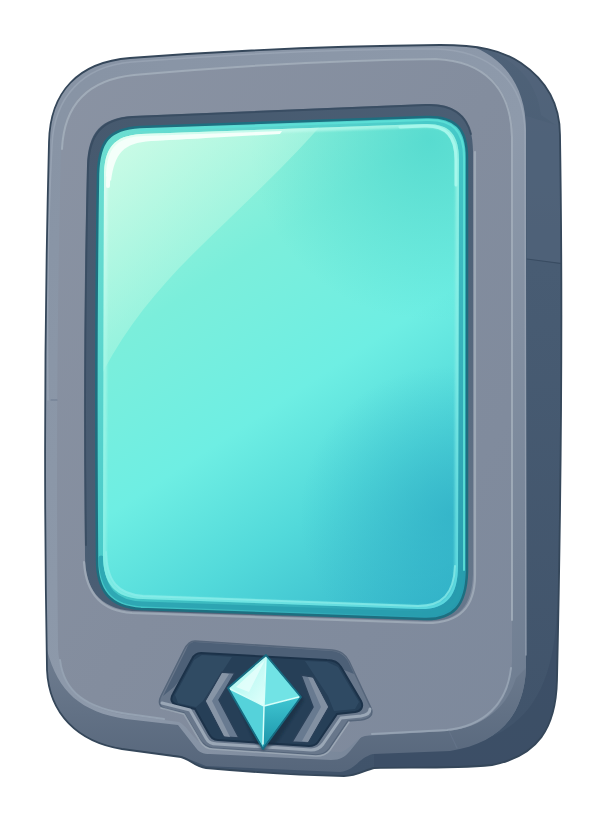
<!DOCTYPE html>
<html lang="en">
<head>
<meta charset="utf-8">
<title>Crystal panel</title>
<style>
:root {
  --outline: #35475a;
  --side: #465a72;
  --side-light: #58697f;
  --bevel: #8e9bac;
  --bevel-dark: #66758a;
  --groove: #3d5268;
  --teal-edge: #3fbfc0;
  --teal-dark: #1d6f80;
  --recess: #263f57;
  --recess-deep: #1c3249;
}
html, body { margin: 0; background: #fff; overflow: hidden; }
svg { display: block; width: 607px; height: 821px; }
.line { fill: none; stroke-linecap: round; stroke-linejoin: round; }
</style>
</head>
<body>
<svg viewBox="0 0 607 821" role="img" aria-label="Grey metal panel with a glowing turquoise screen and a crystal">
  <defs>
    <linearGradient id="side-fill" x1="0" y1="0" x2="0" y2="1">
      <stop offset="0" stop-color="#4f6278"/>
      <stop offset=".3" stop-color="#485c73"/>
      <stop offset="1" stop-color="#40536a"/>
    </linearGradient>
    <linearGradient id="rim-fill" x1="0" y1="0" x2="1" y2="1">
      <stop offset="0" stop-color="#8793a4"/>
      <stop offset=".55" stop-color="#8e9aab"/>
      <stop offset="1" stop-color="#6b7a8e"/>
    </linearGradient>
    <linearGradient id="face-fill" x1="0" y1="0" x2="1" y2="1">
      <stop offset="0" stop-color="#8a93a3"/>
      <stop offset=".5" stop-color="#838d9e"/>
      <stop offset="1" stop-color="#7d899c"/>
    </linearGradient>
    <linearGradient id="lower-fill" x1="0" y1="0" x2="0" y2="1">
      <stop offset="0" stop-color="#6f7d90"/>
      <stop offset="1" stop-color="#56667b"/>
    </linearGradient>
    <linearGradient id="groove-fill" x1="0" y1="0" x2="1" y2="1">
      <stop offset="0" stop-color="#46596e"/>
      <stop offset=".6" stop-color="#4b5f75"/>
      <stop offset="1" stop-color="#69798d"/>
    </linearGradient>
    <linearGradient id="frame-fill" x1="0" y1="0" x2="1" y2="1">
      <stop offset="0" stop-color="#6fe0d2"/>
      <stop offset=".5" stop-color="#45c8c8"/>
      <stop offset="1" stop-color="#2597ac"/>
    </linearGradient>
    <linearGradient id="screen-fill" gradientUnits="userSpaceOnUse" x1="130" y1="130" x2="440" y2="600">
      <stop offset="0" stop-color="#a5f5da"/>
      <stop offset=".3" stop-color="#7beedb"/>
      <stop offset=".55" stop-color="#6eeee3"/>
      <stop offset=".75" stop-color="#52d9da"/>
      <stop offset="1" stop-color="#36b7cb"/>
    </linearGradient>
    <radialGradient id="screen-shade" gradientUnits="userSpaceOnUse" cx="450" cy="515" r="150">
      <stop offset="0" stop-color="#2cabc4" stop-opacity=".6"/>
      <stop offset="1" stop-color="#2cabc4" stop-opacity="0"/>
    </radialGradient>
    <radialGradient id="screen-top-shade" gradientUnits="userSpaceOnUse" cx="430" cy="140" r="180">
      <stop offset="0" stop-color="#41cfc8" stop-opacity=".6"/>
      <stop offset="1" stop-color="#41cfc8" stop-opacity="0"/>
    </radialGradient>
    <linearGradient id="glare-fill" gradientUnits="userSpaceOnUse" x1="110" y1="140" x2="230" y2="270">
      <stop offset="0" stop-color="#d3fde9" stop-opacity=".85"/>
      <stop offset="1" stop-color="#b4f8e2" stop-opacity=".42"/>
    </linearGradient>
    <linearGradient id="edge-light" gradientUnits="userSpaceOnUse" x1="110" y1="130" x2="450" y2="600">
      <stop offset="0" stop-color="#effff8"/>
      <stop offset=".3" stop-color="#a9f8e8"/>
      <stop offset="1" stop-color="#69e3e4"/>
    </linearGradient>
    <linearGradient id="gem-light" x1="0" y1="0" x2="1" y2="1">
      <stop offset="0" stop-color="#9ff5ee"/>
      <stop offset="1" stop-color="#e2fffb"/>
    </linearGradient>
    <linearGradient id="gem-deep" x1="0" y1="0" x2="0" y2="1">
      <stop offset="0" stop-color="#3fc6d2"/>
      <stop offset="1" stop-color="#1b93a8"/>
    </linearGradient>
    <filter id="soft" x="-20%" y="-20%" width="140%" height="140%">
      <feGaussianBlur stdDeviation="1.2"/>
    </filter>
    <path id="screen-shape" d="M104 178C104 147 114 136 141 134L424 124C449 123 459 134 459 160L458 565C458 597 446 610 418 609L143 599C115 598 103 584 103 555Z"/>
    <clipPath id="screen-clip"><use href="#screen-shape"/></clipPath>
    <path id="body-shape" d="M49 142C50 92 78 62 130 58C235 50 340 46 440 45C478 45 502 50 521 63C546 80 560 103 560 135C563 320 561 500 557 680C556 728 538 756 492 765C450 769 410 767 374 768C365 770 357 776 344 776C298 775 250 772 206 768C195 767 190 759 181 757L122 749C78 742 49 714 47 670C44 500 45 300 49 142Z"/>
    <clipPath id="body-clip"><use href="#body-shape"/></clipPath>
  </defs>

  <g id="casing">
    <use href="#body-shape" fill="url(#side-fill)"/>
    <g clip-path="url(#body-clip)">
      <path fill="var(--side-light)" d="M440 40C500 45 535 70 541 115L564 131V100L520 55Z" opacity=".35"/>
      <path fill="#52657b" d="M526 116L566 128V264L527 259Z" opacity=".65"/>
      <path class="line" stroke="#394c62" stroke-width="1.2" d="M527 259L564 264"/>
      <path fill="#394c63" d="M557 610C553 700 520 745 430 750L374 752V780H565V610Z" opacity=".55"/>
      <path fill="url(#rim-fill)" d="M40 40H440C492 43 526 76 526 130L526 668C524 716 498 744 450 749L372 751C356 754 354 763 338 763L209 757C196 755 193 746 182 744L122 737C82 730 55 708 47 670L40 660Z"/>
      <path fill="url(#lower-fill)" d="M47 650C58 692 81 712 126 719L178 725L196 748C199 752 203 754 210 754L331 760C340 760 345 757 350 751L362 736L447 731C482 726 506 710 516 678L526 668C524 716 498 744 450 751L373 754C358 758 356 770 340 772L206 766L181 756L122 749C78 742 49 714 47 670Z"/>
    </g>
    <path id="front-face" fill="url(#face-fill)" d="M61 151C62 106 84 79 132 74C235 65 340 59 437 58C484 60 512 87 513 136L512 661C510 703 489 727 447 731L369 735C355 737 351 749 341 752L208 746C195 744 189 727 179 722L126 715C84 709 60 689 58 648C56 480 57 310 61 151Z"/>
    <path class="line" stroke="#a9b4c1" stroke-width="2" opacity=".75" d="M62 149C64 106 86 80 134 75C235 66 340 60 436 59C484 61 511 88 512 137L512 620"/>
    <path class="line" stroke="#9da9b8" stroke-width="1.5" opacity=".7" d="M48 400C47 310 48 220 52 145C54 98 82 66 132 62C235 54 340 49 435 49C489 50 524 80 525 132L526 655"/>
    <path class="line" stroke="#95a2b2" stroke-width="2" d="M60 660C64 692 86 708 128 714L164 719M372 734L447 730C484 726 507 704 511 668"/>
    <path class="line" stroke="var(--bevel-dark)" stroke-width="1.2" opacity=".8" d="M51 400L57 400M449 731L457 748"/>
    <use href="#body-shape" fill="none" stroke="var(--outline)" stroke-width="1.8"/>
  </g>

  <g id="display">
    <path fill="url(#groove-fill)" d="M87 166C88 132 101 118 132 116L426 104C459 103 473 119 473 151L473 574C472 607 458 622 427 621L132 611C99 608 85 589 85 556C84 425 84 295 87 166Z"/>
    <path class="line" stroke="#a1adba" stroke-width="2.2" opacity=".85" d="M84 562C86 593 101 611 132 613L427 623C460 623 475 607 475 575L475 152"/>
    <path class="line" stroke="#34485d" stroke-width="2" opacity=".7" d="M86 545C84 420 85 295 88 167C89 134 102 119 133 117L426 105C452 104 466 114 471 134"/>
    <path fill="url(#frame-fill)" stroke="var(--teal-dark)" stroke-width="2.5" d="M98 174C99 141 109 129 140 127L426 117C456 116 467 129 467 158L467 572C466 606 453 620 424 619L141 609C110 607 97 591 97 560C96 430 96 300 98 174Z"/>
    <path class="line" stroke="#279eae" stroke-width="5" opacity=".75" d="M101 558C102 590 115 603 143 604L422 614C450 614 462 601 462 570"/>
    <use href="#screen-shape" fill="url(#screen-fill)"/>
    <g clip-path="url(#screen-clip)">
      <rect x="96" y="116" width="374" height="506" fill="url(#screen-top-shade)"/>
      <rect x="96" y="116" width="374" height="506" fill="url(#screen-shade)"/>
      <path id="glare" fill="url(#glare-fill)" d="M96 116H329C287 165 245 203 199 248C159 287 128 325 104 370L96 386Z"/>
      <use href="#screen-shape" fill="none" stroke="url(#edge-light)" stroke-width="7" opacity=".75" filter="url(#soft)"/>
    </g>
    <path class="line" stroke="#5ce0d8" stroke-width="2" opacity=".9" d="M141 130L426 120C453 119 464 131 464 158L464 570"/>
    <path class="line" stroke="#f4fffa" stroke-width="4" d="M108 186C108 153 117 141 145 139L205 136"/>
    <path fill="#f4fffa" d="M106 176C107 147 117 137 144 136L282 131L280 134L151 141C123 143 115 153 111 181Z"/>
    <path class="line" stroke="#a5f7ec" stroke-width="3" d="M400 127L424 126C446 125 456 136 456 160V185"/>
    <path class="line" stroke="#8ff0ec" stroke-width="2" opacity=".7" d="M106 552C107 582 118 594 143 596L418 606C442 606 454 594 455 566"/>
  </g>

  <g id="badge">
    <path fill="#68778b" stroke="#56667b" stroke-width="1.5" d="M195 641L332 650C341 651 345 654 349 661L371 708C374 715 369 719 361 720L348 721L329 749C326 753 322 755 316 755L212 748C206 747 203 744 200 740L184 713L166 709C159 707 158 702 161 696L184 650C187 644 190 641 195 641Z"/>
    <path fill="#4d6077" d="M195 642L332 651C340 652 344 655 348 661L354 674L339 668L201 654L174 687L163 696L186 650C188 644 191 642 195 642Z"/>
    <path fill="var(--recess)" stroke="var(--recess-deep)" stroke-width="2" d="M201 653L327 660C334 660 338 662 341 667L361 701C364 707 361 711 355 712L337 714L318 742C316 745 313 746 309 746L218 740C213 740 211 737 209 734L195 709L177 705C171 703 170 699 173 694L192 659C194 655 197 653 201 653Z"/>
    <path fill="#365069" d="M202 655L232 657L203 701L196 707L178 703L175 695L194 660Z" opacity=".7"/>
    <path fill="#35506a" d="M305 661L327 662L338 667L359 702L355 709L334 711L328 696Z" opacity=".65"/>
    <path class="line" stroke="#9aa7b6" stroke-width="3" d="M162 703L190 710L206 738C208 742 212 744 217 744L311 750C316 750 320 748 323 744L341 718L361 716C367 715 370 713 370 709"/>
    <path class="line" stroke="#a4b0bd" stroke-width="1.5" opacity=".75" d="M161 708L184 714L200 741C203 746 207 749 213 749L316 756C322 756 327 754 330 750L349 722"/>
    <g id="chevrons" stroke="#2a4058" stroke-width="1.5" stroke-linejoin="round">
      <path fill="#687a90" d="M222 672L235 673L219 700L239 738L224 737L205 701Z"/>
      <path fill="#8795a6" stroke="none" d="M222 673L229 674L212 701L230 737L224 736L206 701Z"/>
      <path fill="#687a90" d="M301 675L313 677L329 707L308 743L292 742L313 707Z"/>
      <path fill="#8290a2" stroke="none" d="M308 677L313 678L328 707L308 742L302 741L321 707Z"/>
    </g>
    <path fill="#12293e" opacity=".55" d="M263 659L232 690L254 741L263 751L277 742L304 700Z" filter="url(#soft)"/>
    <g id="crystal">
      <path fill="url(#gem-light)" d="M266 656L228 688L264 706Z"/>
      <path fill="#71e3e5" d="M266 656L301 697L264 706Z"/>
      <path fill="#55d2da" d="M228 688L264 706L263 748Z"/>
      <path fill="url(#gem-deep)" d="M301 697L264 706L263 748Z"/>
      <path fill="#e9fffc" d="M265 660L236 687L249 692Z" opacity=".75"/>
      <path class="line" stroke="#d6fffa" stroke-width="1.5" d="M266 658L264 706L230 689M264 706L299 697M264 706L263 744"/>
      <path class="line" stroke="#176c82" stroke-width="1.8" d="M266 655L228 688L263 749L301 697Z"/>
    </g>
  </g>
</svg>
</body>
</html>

■ **EXERCISE DIRECTIONS**
Copy out, from the data above, each line where the string "frame" is present.

■ **ANSWER FOR THE TASK**
    <linearGradient id="frame-fill" x1="0" y1="0" x2="1" y2="1">
    <path fill="url(#frame-fill)" stroke="var(--teal-dark)" stroke-width="2.5" d="M98 174C99 141 109 129 140 127L426 117C456 116 467 129 467 158L467 572C466 606 453 620 424 619L141 609C110 607 97 591 97 560C96 430 96 300 98 174Z"/>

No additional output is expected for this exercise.